-- Collected data --

○ ○ ○ ○ ○

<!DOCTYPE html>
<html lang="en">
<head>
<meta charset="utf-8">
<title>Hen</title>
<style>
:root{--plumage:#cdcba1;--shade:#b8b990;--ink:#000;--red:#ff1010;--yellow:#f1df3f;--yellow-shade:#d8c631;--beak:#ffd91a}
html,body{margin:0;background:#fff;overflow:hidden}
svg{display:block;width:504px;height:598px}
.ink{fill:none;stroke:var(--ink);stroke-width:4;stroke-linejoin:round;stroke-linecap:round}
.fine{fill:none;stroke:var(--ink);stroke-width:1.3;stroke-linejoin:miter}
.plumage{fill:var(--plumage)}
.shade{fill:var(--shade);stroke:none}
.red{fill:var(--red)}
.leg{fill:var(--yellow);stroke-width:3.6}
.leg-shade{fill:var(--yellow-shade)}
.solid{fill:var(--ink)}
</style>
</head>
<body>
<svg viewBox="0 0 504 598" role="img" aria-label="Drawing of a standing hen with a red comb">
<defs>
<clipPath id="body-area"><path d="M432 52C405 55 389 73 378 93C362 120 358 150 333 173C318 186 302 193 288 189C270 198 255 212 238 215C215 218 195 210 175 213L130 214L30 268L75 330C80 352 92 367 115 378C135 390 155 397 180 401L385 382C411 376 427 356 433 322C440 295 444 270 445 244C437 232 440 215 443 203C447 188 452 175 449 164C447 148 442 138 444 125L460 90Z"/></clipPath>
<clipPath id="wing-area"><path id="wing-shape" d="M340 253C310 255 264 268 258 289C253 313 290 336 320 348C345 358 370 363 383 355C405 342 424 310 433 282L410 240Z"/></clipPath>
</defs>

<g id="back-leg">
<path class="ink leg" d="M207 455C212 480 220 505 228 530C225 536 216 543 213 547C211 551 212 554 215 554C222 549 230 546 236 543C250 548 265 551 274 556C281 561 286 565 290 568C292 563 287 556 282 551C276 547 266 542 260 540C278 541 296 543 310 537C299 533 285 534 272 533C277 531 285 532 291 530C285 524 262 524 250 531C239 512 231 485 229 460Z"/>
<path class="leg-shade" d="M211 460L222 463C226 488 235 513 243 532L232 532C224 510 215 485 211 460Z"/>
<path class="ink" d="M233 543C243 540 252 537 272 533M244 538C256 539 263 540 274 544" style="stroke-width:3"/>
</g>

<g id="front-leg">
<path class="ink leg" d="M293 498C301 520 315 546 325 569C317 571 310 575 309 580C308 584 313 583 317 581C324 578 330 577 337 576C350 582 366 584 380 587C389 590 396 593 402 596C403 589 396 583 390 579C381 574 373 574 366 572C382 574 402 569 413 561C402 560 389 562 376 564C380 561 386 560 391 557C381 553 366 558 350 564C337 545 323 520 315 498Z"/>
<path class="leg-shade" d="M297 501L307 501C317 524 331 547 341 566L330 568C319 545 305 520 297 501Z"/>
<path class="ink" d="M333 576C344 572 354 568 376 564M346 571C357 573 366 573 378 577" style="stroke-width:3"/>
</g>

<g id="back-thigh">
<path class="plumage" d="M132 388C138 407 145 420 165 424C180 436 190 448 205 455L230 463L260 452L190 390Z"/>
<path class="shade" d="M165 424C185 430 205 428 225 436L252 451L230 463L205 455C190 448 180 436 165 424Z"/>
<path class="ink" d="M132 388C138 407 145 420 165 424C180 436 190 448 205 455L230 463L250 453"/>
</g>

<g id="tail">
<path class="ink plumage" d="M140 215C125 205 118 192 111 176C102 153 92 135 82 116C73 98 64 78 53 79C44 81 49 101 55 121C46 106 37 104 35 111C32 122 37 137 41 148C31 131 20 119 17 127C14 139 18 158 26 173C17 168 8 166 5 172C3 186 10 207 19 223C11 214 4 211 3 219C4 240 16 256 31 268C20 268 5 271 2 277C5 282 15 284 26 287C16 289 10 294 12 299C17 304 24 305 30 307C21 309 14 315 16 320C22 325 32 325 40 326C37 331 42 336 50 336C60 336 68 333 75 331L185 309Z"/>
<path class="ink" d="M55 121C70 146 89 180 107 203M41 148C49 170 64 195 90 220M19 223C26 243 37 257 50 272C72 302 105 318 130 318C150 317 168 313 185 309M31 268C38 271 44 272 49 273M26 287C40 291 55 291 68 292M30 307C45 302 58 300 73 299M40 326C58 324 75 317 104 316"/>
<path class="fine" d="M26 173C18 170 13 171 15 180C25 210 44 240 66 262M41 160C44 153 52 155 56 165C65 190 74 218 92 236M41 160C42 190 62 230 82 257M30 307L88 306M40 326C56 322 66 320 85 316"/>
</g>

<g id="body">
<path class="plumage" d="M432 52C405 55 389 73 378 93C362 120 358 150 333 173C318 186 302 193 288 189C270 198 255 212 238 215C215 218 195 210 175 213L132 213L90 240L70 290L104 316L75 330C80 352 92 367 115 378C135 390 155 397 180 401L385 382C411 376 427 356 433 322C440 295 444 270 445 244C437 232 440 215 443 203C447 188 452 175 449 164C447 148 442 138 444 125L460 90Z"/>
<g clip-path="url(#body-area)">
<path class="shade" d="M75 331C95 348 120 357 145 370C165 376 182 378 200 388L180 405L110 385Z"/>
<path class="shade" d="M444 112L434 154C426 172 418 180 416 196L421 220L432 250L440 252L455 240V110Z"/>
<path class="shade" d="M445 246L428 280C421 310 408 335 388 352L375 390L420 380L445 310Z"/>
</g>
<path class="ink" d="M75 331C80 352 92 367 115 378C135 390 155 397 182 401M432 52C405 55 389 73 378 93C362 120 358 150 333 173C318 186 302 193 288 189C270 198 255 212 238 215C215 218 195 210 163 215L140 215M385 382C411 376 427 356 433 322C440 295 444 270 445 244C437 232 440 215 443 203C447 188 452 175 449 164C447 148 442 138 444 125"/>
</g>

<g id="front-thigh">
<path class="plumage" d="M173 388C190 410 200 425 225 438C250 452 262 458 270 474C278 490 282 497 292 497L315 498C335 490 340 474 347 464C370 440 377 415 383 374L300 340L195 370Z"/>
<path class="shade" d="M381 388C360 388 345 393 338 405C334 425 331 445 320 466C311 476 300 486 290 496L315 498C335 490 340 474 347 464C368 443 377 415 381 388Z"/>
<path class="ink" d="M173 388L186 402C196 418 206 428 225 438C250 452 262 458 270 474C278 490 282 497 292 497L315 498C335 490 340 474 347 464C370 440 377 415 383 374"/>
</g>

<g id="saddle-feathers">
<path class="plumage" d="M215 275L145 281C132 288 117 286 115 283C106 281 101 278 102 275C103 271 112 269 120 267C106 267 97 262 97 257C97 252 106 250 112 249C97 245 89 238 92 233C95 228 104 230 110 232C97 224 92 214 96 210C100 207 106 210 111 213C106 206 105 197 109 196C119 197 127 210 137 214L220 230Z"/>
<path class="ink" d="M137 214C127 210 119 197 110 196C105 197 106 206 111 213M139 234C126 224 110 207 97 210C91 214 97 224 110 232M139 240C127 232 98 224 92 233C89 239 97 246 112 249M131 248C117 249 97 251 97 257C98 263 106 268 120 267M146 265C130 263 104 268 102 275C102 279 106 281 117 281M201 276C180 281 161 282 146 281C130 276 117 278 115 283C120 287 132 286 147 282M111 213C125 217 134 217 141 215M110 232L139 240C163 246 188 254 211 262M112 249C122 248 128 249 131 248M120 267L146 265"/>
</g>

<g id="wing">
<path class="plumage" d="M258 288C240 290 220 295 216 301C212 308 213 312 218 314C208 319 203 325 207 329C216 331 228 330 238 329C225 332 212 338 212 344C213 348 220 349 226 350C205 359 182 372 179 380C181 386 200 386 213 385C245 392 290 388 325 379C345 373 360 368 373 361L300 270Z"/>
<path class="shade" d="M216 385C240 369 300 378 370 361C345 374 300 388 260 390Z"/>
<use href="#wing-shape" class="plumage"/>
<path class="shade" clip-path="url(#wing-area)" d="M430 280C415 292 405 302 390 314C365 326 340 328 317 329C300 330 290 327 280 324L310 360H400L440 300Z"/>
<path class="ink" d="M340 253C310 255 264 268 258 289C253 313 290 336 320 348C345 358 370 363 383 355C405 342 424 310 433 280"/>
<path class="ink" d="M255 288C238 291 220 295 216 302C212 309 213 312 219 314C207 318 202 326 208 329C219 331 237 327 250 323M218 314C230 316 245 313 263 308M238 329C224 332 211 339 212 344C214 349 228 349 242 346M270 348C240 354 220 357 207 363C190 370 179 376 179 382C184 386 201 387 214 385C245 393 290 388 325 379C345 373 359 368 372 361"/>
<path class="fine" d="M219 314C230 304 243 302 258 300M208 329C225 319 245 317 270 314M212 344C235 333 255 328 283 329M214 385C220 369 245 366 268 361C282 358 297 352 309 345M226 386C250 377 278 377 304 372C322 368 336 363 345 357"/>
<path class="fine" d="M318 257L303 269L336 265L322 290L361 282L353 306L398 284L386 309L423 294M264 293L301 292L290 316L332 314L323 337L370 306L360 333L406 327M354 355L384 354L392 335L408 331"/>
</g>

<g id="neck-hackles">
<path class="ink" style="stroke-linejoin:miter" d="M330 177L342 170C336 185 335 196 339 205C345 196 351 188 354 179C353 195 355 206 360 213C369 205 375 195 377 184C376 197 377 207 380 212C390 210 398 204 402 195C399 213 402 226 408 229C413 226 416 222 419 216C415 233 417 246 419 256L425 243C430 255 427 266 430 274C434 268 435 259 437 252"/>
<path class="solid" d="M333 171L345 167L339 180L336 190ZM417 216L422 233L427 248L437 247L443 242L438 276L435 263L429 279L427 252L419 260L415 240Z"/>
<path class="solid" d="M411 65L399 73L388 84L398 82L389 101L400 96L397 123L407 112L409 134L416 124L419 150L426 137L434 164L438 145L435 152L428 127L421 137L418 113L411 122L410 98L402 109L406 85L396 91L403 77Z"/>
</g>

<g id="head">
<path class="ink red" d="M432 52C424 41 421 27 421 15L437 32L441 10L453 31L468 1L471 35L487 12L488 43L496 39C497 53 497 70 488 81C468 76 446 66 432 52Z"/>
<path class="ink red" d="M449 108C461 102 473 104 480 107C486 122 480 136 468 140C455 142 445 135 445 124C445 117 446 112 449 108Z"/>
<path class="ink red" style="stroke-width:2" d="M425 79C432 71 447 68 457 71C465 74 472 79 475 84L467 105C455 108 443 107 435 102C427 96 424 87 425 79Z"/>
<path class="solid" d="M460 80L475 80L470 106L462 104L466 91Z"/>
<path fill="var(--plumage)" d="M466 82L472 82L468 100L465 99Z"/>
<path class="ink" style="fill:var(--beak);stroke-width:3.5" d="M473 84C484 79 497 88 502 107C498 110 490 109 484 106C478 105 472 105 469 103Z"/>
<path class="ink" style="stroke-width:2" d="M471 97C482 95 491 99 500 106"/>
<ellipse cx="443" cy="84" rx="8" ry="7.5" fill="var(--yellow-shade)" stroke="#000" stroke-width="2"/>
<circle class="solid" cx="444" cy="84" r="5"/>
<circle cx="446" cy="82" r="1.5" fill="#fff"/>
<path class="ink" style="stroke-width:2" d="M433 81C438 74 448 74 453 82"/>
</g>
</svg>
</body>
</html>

○ ○ ○ ○ ○

-- Exercise goal --
From the entries above, extract each line containing "body".

-- Problem solution --
html,body{margin:0;background:#fff;overflow:hidden}
<body>
<clipPath id="body-area"><path d="M432 52C405 55 389 73 378 93C362 120 358 150 333 173C318 186 302 193 288 189C270 198 255 212 238 215C215 218 195 210 175 213L130 214L30 268L75 330C80 352 92 367 115 378C135 390 155 397 180 401L385 382C411 376 427 356 433 322C440 295 444 270 445 244C437 232 440 215 443 203C447 188 452 175 449 164C447 148 442 138 444 125L460 90Z"/></clipPath>
<g id="body">
<g clip-path="url(#body-area)">
</body>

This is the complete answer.